==== Input ====

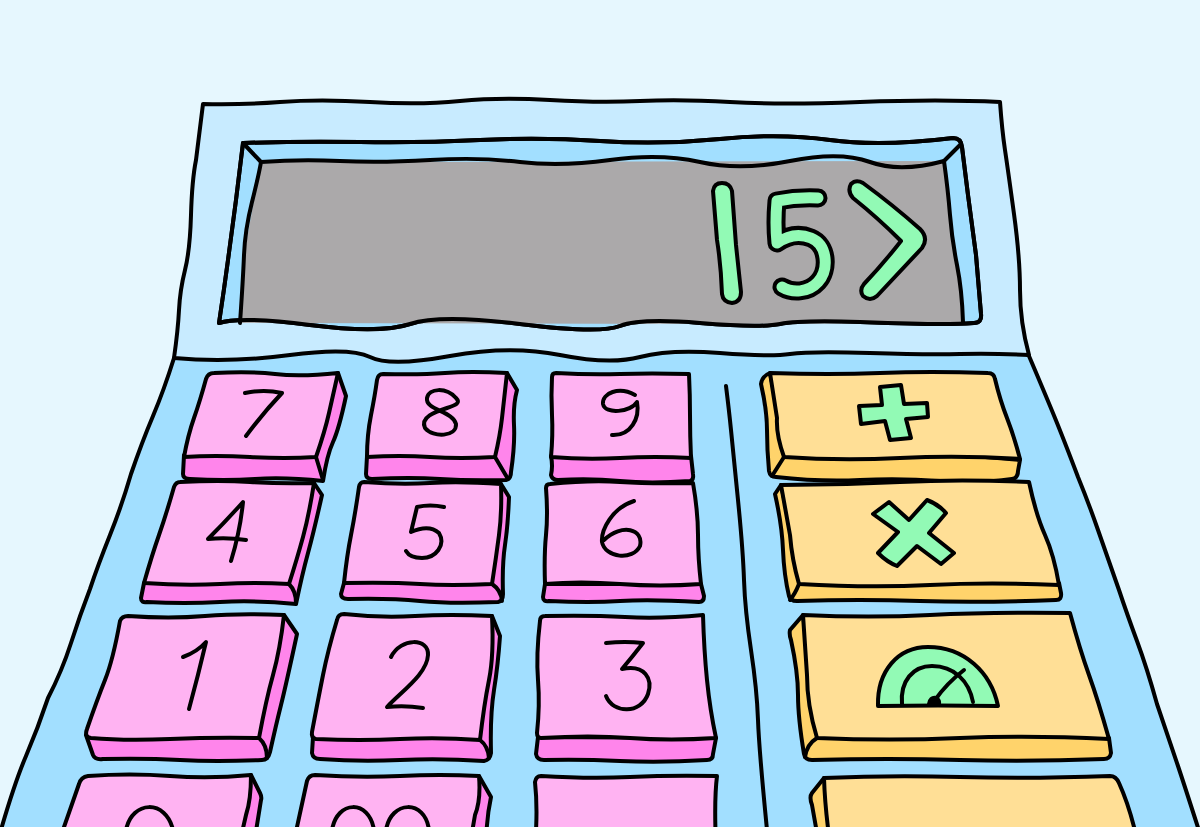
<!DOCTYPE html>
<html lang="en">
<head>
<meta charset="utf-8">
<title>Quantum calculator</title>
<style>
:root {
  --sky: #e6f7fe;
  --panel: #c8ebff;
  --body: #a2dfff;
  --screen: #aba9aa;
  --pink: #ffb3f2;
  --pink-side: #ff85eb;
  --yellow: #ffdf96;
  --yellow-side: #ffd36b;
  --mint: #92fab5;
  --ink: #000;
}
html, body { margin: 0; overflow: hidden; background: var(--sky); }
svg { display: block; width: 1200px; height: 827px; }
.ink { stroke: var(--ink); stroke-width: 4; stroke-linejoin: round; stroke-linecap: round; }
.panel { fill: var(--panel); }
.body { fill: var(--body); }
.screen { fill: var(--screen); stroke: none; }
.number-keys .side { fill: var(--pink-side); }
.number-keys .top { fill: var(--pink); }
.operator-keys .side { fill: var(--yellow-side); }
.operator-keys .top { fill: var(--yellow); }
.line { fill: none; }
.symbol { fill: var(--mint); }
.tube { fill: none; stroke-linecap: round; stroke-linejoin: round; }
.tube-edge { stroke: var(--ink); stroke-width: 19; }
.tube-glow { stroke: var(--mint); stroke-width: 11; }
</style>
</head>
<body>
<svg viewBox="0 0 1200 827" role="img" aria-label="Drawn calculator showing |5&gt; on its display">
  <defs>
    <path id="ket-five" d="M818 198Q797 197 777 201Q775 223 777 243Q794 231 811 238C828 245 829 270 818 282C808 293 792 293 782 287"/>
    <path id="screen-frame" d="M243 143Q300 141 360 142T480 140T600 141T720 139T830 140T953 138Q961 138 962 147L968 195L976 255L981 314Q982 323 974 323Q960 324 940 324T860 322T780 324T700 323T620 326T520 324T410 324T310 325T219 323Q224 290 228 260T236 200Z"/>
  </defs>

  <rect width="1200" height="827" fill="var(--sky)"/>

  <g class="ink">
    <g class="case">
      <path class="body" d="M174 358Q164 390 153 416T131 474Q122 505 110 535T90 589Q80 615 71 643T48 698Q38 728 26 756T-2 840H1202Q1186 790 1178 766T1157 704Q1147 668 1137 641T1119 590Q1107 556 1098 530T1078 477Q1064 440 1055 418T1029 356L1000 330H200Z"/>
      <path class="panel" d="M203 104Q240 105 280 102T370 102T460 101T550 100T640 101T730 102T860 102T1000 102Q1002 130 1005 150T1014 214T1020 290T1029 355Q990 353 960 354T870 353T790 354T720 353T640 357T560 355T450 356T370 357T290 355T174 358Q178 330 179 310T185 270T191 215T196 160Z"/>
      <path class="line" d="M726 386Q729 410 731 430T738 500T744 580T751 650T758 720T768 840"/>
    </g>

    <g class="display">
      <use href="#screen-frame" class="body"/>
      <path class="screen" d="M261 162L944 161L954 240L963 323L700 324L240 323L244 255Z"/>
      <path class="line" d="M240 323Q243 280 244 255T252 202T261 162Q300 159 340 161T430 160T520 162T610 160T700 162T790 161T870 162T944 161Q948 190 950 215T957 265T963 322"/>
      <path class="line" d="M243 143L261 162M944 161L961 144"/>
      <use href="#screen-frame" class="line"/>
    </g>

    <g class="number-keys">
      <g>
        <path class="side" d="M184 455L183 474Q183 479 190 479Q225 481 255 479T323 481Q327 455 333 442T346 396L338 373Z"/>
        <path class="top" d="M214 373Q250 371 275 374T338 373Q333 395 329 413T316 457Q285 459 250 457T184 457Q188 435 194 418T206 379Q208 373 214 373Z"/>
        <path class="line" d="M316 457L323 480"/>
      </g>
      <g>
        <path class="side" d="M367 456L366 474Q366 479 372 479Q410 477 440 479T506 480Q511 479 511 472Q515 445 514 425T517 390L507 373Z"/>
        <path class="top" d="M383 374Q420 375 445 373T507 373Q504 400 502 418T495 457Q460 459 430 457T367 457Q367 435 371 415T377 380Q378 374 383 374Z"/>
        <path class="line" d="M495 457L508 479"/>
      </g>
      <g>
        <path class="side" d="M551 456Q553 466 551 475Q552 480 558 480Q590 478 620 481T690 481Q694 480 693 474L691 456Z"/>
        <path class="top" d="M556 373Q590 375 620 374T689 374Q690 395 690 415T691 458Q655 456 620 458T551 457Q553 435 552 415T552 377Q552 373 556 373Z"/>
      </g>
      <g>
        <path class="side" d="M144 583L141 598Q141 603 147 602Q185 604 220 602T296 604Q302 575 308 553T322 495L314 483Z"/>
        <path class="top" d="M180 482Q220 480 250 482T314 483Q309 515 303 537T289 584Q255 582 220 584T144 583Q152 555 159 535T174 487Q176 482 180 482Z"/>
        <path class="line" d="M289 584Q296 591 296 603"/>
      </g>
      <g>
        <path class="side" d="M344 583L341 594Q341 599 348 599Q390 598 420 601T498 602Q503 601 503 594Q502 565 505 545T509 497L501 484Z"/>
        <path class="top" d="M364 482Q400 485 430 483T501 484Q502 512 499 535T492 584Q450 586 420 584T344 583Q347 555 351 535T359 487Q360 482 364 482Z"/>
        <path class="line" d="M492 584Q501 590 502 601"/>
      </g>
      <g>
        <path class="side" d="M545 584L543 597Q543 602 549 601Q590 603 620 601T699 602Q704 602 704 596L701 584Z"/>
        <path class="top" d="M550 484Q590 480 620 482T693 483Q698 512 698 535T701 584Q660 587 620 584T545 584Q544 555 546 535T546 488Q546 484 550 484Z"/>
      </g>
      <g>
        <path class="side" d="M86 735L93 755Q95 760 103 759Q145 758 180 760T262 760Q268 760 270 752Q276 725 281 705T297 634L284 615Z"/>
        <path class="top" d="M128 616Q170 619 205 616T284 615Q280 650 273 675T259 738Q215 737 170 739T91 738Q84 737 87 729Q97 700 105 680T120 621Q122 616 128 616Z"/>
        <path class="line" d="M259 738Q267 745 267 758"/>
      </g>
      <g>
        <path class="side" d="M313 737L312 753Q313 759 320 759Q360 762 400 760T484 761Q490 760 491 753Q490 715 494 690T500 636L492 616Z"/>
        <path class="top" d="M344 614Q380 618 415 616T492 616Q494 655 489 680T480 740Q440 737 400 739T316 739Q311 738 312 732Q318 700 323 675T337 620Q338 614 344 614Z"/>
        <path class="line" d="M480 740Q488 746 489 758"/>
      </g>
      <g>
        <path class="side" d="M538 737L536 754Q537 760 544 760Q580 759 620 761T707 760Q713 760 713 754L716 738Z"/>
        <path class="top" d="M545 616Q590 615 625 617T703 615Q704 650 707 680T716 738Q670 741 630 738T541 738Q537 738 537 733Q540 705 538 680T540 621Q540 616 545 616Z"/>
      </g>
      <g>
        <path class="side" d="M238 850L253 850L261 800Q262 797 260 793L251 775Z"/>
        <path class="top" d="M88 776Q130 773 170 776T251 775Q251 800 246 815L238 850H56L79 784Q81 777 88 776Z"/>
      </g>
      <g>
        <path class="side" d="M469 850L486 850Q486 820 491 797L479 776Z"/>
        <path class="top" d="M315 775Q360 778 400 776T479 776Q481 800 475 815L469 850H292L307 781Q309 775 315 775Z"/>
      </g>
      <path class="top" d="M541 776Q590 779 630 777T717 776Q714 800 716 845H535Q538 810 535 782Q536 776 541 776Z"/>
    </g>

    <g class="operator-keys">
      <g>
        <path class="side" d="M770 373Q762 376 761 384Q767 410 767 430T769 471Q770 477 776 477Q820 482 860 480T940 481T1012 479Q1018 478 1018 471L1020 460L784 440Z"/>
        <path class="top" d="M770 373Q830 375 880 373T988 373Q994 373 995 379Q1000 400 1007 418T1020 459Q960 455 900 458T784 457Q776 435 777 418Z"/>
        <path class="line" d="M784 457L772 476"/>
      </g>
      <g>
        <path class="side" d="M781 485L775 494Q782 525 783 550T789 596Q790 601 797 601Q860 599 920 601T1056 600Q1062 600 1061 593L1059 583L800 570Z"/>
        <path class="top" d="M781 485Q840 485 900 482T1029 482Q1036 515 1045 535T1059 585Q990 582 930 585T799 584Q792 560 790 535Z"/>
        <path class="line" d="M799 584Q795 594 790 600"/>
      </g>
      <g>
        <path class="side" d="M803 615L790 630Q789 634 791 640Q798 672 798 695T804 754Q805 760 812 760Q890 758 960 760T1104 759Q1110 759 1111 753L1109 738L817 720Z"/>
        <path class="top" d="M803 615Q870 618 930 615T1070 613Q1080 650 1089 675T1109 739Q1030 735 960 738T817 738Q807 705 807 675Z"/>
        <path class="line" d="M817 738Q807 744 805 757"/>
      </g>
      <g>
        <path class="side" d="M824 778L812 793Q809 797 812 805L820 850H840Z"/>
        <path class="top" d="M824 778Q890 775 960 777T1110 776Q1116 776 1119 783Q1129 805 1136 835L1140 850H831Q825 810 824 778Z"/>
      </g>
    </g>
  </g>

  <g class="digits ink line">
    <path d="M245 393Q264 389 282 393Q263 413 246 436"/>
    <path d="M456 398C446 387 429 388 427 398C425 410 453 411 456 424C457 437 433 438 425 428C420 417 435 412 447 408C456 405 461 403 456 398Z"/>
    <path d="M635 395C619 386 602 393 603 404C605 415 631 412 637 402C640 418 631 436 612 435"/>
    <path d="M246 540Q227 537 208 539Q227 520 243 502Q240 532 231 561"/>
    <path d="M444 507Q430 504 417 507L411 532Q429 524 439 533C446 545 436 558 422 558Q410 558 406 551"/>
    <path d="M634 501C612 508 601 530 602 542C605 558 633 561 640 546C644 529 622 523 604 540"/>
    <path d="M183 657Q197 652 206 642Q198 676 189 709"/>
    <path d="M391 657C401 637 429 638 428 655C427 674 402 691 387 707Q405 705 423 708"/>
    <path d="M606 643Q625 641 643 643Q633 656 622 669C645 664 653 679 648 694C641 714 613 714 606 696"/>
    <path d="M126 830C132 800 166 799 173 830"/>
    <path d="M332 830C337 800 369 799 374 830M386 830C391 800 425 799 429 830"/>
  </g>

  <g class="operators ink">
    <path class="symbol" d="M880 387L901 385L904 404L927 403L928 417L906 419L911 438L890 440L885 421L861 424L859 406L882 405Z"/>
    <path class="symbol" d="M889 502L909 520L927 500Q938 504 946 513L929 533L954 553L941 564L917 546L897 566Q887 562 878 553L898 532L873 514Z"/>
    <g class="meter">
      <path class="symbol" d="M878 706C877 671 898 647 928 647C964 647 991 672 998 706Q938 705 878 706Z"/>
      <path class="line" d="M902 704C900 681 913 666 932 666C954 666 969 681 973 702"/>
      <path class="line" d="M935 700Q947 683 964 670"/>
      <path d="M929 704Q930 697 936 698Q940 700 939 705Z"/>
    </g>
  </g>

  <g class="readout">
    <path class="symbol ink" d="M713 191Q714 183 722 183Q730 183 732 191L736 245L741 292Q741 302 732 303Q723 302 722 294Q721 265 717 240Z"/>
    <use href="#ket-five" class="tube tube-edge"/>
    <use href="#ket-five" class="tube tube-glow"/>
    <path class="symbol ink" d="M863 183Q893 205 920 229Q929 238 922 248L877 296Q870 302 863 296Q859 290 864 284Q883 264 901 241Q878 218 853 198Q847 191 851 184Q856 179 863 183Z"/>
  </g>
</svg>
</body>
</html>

====

Exercise details. Tally the lines above that include "mint"; give only the tally.

Exercise response. 3